Speaking of which, I'm beginning to get comfortable in the J-3, and I'm really starting to appreciate what a good, honest little airplane it is. Hand-propping is getting easier, and it'll usually start on the first or second blade. Dawn finding the back seat much easier to get into, I've started flying it from the front seat, an entirely different experience. Our flights are usually local to Airlake, with occasional meanderings across the cornfields to the grass strips at Stanton or Wipline. The door stays open, making warm days comfortable and encouraging the occasional friendly wave to boaters and farmers peering skyward at our little yellow airplane. Even my mom, who generally dislikes small planes and has only flown with me thrice, loved the Cub, open door and all. So did my nine-year-old nephew Dylan, who I recently took to Stanton in the Cub for a picnic lunch while we watched the gliders launch and recover. Dylan is well on his way to being a little airplane fanatic.

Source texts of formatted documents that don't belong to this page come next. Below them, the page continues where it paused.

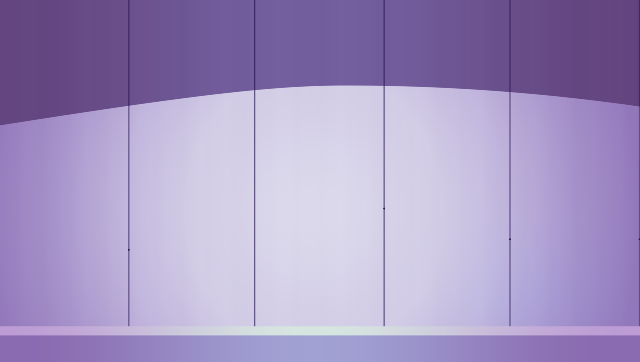
This background is drawn by a WebGL 2 fragment shader. Its source:

```glsl
#version 300 es
precision highp float;
// A softly lit lilac wall of five panels below a dark arched canopy, with a
// pale ledge and a floor strip. Gradients are ramps over the distance to a
// central light; the arch is a hyperbola and the seams come from one loop.

uniform vec2 u_resolution;
out vec4 fragColor;

// Layout, as fractions of the canvas
const vec2 LIGHT_CENTER = vec2(0.49, 0.42);
const float LIGHT_HALF_WIDTH = 0.5;
const float LIGHT_Y_SCALE = 0.5;
const vec2 ARCH_PEAK = vec2(0.54, 0.7638);
const float ARCH_LEFT_SLOPE = 0.30;
const float ARCH_LEFT_ROUNDING = 0.214;
const float ARCH_RIGHT_CURVE = 0.275;
const float LEDGE_TOP = 0.0986;
const float LEDGE_BOTTOM = 0.0734;

// Panel seams and the small pins on them; a negative height means no pin
const int SEAM_COUNT = 5;
const float SEAM_SPACING = 0.1995;
const float SEAM_OFFSET = 0.0003;
const float SEAM_STAGGER = 0.00145;
const float SEAM_HALF_WIDTH = 0.001;
const float PIN_RADIUS = 0.0014;
const float PIN_HEIGHT[SEAM_COUNT] = float[](0.31, -1.0, 0.424, 0.339, 0.339);

// Colours
const vec3 WALL_CORE = vec3(0.860, 0.850, 0.922);
const vec3 WALL_PALE = vec3(0.822, 0.798, 0.900);
const vec3 WALL_MID = vec3(0.752, 0.708, 0.862);
const vec3 WALL_LILAC = vec3(0.660, 0.582, 0.798);
const vec3 WALL_EDGE = vec3(0.575, 0.472, 0.735);
const vec3 CANOPY_CORE = vec3(0.450, 0.368, 0.617);
const vec3 CANOPY_EDGE = vec3(0.387, 0.268, 0.495);
const vec3 LEDGE_CORE = vec3(0.840, 0.900, 0.880);
const vec3 LEDGE_EDGE = vec3(0.740, 0.610, 0.835);
const vec3 FLOOR_CORE = vec3(0.630, 0.630, 0.830);
const vec3 FLOOR_EDGE = vec3(0.540, 0.415, 0.690);
const vec3 SEAM_ON_WALL = vec3(0.360, 0.290, 0.530);
const vec3 SEAM_ON_CANOPY = vec3(0.240, 0.150, 0.385);
const vec3 PIN_COLOR = vec3(0.170, 0.110, 0.280);
const float STREAK_STRENGTH = 0.003;

// Smooth step one pixel wide: 1 where the signed value is positive
float coverage(float value, float pixel) {
    return smoothstep(-0.5 * pixel, 0.5 * pixel, value);
}

float archHeight(float x) {
    float t = x - ARCH_PEAK.x;
    float c = ARCH_LEFT_ROUNDING;
    float leftDrop = ARCH_LEFT_SLOPE * (sqrt(t * t + c * c) - c);
    float rightDrop = ARCH_RIGHT_CURVE * t * t;
    return ARCH_PEAK.y - (t < 0.0 ? leftDrop : rightDrop);
}

// Five-stop ramp from the lit core to the outer edge
vec3 wallColor(vec2 uv) {
    vec2 offset = (uv - LIGHT_CENTER) * vec2(1.0, LIGHT_Y_SCALE);
    float d = length(offset) / LIGHT_HALF_WIDTH;
    vec3 color = mix(WALL_CORE, WALL_PALE, smoothstep(0.0, 0.42, d));
    color = mix(color, WALL_MID, clamp((d - 0.40) / 0.20, 0.0, 1.0));
    color = mix(color, WALL_LILAC, clamp((d - 0.60) / 0.20, 0.0, 1.0));
    color = mix(color, WALL_EDGE, clamp((d - 0.80) / 0.22, 0.0, 1.0));
    // Cooler tint low on the right panels
    vec2 cool = (uv - vec2(0.84, 0.16)) / vec2(0.12, 0.20);
    return color + vec3(-0.015, 0.01, 0.02) * exp(-dot(cool, cool));
}

float streaks(float x) {
    return sin(x * 61.0) + 0.6 * sin(x * 143.0 + 1.3) + 0.4 * sin(x * 317.0 + 2.1);
}

void main() {
    vec2 uv = gl_FragCoord.xy / u_resolution;
    vec2 pixel = 1.0 / u_resolution;
    float aspect = u_resolution.y / u_resolution.x;
    float side = abs(uv.x - LIGHT_CENTER.x) / LIGHT_HALF_WIDTH;

    // Wall and canopy
    float canopy = coverage(uv.y - archHeight(uv.x), pixel.y);
    vec3 canopyColor = mix(CANOPY_CORE, CANOPY_EDGE, smoothstep(0.1, 1.0, side));
    vec3 color = mix(wallColor(uv), canopyColor, canopy);
    color += STREAK_STRENGTH * streaks(uv.x);

    // Seams with pins
    vec3 seamColor = mix(SEAM_ON_WALL, SEAM_ON_CANOPY, canopy);
    for (int i = 0; i < SEAM_COUNT; i++) {
        float stagger = i % 2 == 0 ? SEAM_STAGGER : -SEAM_STAGGER;
        float seamX = SEAM_SPACING * float(i + 1) + SEAM_OFFSET + stagger;
        float dx = uv.x - seamX;
        float seam = clamp((SEAM_HALF_WIDTH - abs(dx)) / pixel.x + 0.5, 0.0, 1.0);
        color = mix(color, seamColor, 0.92 * seam);
        float pinDistance = length(vec2(dx, (uv.y - PIN_HEIGHT[i]) * aspect));
        color = mix(color, PIN_COLOR, coverage(PIN_RADIUS - pinDistance, pixel.x));
    }

    // Ledge and floor
    vec3 ledgeColor = mix(LEDGE_CORE, LEDGE_EDGE, smoothstep(0.0, 1.0, side));
    vec3 floorColor = mix(FLOOR_CORE, FLOOR_EDGE, smoothstep(0.0, 0.95, side));
    color = mix(color, ledgeColor, coverage(LEDGE_TOP - uv.y, pixel.y));
    color = mix(color, floorColor, coverage(LEDGE_BOTTOM - uv.y, pixel.y));

    fragColor = vec4(color, 1.0);
}
```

The Cub is a delightfully easy plane to land, particularly when wheel-landing it, and it handles crosswinds much better than its light construction would seem to suggest. In the 170, my wheel landings have improved dramatically with practice, proving that my previous bouncers weren't entirely the steel spring landing gear's fault. My approach and landing to 18R at Oshkosh - a tight left base to a 3-pointer right on the pink dot - was a thing of beauty. I did have a well-worn tailwheel tire blow out on landing at PNM, which was an interesting experience to say the least, but I kept the ole 170 out of the weeds. Guess my preflights should be a little more critical, eh? Learning to fly these old airplanes better has been a rewarding part of my summer aloft.

With Dawn going back to school and the temperatures dropping and the days shortening, I figure the flying will drop off a bit. The 170 will get moved back to Buffalo, and we'll be closing the Cub's door more often. Still, there are the fall colors to look forward to, and then the possibility of flying the 170 on skis if we get more snow this winter than last. And even if I don't get up as much as I'd like, I have many wonderful memories of warm evenings spent soaring low over golden wheatfields and rustling oaks and sun-speckled lakes to last me through the long, dark Minnesota winter.